Sattler, A. et al. Impaired humoral and cellular immunity after SARS-CoV-2 BNT162b2 (tozinameran) prime-boost vaccination in kidney transplant recipients. J Clin Invest 131 e150175 (2021).
Mateus, J. et al. Low-dose mRNA-1273 COVID-19 vaccine generates durable memory enhanced by cross-reactive T cells. Science 374, eabj9853 (2021).
Liu, X. et al. Safety and immunogenicity of heterologous versus homologous prime-boost schedules with an adenoviral vectored and mRNA COVID-19 vaccine (Com-COV): a single-blind, randomised, non-inferiority trial. Lancet 398, 856–869 (2021).
D’Agostino, R. B. Sr., Massaro, J. M. & Sullivan, L. M. Non-inferiority trials: design concepts and issues - the encounters of academic consultants in statistics. Stat. Med 22, 169–186 (2003).
World Health Organization. Guidelines on clinical evaluation of vaccines: regulatory expectations. https://www.whoint/publications/m/item/WHO-TRS-1004-web-annex-9, (2017).
Bikdeli, B. et al. Noninferiority designed cardiovascular trials in highest-impact journals. Circulation 140, 379–389 (2019).
We thank the personnel from the HKUMed CVC at Ap Lei Chau Sports Centre and Gleneagles Hospital HK, particularly Dr Victoria WY Wong of HKU, Ms Cindy HS Man and Dr Hon-Kuan Tong who operated the territory-wide vaccination programme at the CVC and assisted in clinical monitoring of vaccine recipients alongside our group. The investigators are grateful to all clinical research team members and laboratory staff of Department of Paediatrics and Adolescent Medicine, including Mr KW Chan and Dr Davy CW Lee, for their research support. We are thankful to Dr Pamela P Lee at HKU and Dr Kai Ning Cheong at Hong Kong Children’s Hospital who gave input to the study. We are indebted to the participants who have placed their trust in the investigators and joined the study. This study was supported by the research grant COVID19F02 awarded to Y.L. Lau by the Food and Health Bureau of the Government of Hong Kong, which was not involved in the study design, data collection, laboratory assays, statistical computation, interpretation or final conclusions of this project.

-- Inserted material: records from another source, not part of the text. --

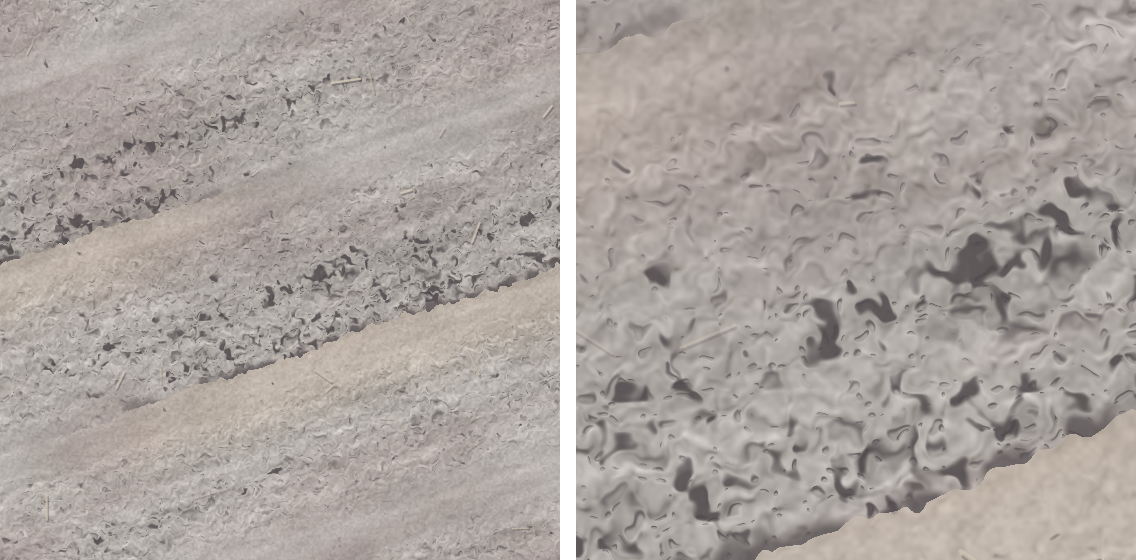
Left, the full canvas; right, a detail of the centre.
Give the GLSL for this texture, as a WebGL 2 fragment shader.

```glsl
#version 300 es
precision highp float;
// Dry tilled soil with furrows climbing to the right, drawn as one seamless tile.
// Sheared bands set roughness and tint; wrapped noise, pits, clods and straw
// are scattered over them according to the band they lie in.
uniform vec2 u_resolution;
out vec4 fragColor;

float hash(vec2 p) {
  vec3 q = fract(p.xyx * 0.1031);
  q += dot(q, q.yzx + 33.33);
  return fract((q.x + q.y) * q.z);
}

// Hash of a lattice cell, repeating over a tile that may be sheared
float cellHash(vec2 cell, vec2 period, float shear) {
  float turn = floor(cell.x / period.x);
  return hash(vec2(cell.x - turn * period.x, mod(cell.y + turn * shear, period.y)));
}

float noise(vec2 p, vec2 period, float shear) {
  vec2 i = floor(p), f = fract(p);
  f = f * f * (3.0 - 2.0 * f);
  float low = mix(cellHash(i, period, shear), cellHash(i + vec2(1, 0), period, shear), f.x);
  float high = mix(cellHash(i + vec2(0, 1), period, shear), cellHash(i + 1.0, period, shear), f.x);
  return mix(low, high, f.y);
}

float tileNoise(vec2 uv, float n) { return noise(uv * n, vec2(n), 0.0); }

vec2 jitter(vec2 uv, float n) { return vec2(tileNoise(uv, n), tileNoise(uv + 0.37, n)) - 0.5; }

// Noise stretched along the furrows
float streak(vec2 uv, float along, float across) {
  vec2 p = vec2(uv.x * along, (3.0 * uv.y - uv.x) * across);
  return noise(p, vec2(along, 3.0 * across), across);
}

float height(vec2 uv) {
  return 0.5 * tileNoise(uv, 50.0) + 0.4 * tileNoise(uv, 97.0) + 0.28 * tileNoise(uv, 190.0);
}

// Soft bump along the furrow, whose full length is three tiles
float stretchNear(float along, float centre, float reach) {
  return 1.0 - smoothstep(0.4 * reach, reach, abs(mod(along - centre + 1.5, 3.0) - 1.5));
}

float ridge(float c, float centre, float width) {
  float d = (c - centre) / width;
  return exp(-d * d);
}

// Pits lit from above: x is the shaded crescent, y the bright lower lip
vec2 pits(vec2 uv, float n, float density) {
  vec2 p = uv * n, i = floor(p), result = vec2(0);
  for (int k = 0; k < 9; k++) {
    vec2 cell = i + vec2(k % 3, k / 3) - 1.0;
    float a = cellHash(cell, vec2(n), 0.0);
    float b = cellHash(cell + 0.37, vec2(n), 0.0);
    float size = cellHash(cell + 0.71, vec2(n), 0.0);
    vec2 d = p - cell - 0.15 - 0.7 * vec2(a, b);
    float r = (0.13 + 0.2 * size * size) * smoothstep(0.0, 0.25, density - fract(a * 7.0 + b * 5.0));
    d *= vec2(0.7 + 0.5 * b, 1.15);
    float hollow = 1.0 - smoothstep(0.6 * r, r + 0.05, length(d));
    float lit = 1.0 - smoothstep(0.5 * r, r + 0.06, length(d + r * vec2(-0.4 + 0.6 * a, 0.6)));
    result = max(result, smoothstep(0.04, 0.12, r) * vec2(hollow * (1.0 - 0.8 * lit), lit * (1.0 - hollow)));
  }
  return result;
}

// Straw pieces: x is the stalk, y its shadow
vec2 straw(vec2 uv, float n, float chance) {
  vec2 p = uv * n, i = floor(p), result = vec2(0);
  float soft = n / u_resolution.y;
  for (int k = 0; k < 9; k++) {
    vec2 cell = i + vec2(k % 3, k / 3) - 1.0;
    float a = cellHash(cell + 0.13, vec2(n), 0.0);
    float b = cellHash(cell + 0.59, vec2(n), 0.0);
    if (cellHash(cell + 0.83, vec2(n), 0.0) > chance) continue;
    vec2 d = p - cell - vec2(a, b), below = d + vec2(-0.015, 0.025);
    float angle = 6.283 * fract(a * 9.0 + b * 3.0), reach = 0.06 + 0.2 * b * b;
    vec2 dir = vec2(cos(angle), sin(angle));
    float stalk = length(d - dir * clamp(dot(d, dir), -reach, reach));
    float shade = length(below - dir * clamp(dot(below, dir), -reach, reach));
    result = max(result, (0.4 + 0.6 * a) * (1.0 - smoothstep(0.006, 0.012 + soft, vec2(stalk, shade))));
  }
  return result;
}

void main() {
  vec2 uv = gl_FragCoord.xy / u_resolution;
  vec2 bent = uv + 0.012 * jitter(uv, 64.0) + 0.007 * jitter(uv, 140.0);

  // Furrow coordinates: c runs across a band, along follows it round the tile
  float s = 3.0 * bent.y - bent.x - 0.58 + 0.06 * (tileNoise(uv, 9.0) - 0.5);
  float c = fract(s), along = mod(uv.x + floor(s), 3.0);
  float edge = stretchNear(along + step(0.5, c), 0.8, 0.8);
  float patches = tileNoise(uv, 5.0), streaks = streak(uv, 5.0, 9.0);

  // How loose the soil is in each part of a band
  float start = mix(smoothstep(0.0, 0.2, c), 1.0, edge);
  float rough = start * (1.0 - smoothstep(0.72, 0.86, c)) * (0.6 + 0.4 * patches);
  float looseness = 0.45 + 0.55 * stretchNear(along, 0.9, 1.1);
  float rows = edge * ridge(c, 0.07, 0.14) + start * (0.8 * ridge(c, 0.36, 0.1) + 0.4 * ridge(c, 0.6, 0.09));
  float clods = clamp(rows * looseness * (0.4 + streaks), 0.0, 1.0);

  // Tints: pinkish earth, grey crust and a tan strip under the sharp edge
  vec3 color = mix(vec3(0.665, 0.622, 0.607), vec3(0.695, 0.675, 0.655), smoothstep(0.3, 0.75, 0.6 * patches + 0.4 * streaks));
  color = mix(color, vec3(0.73, 0.68, 0.63), 0.75 * edge * smoothstep(0.5, 0.85, c));
  color += 0.07 * (streak(uv, 4.0, 22.0) - 0.5) + 0.06 * (tileNoise(uv, 17.0) - 0.5);
  color -= 0.05 * clods - 0.012;

  // Fine relief with deepened shadows, and grain
  float slope = height(bent) - height(bent + vec2(-0.0014, 0.003));
  slope -= 0.8 * max(-slope - 0.12, 0.0);
  color += slope * (0.16 + 0.28 * rough) + 0.06 * (tileNoise(uv, 256.0) - 0.5);

  // Pits, dark clods and the broken shadow along the edge
  vec3 shadow = vec3(0.315, 0.29, 0.3);
  for (int k = 0; k < 3; k++) {
    vec2 pit = pits(bent, 26.0 * exp2(float(k)), 0.1 + 0.25 * rough + 0.35 * clods);
    color = mix(color, shadow, pit.x * (0.42 + 0.4 * clods));
    color += 0.04 * pit.y;
  }
  float crumbs = 0.5 * tileNoise(bent, 58.0) + 0.5 * tileNoise(bent + 0.31, 125.0);
  color = mix(color, shadow, 0.85 * smoothstep(0.0, 0.18, crumbs - mix(0.82, 0.53, clods)));
  float crease = edge * (1.0 - smoothstep(0.01, 0.05, c));
  color = mix(color, shadow, 0.7 * crease * smoothstep(0.35, 0.65, tileNoise(uv, 44.0)));

  // Scattered straw
  vec2 stalk = straw(uv, 8.0, 0.25) + 0.8 * straw(uv + 0.4, 15.0, 0.12);
  color = mix(color, shadow, 0.5 * min(stalk.y, 1.0));
  color = mix(color, vec3(0.83, 0.79, 0.72), 0.85 * min(stalk.x, 1.0));
  fragColor = vec4(color, 1.0);
}
```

The authors declare no competing interests.
Peer review information
Nature Communications thanks Naor Bar-Zeev and the other anonymous reviewers for their Contribution to the Peer review of this work. Peer review reports are available.
Publisher’s note Springer Nature remains neutral with regard to jurisdictional claims in published maps and institutional affiliations.
About this article
Cite this article
Rosa Duque, J.S., Wang, X., Leung, D. et al. Immunogenicity and reactogenicity of SARS-CoV-2 vaccines BNT162b2 and CoronaVac in healthy adolescents. Nat Commun 13, 3700 (2022). https://doi.org/10.1038/s41467-022-31485-z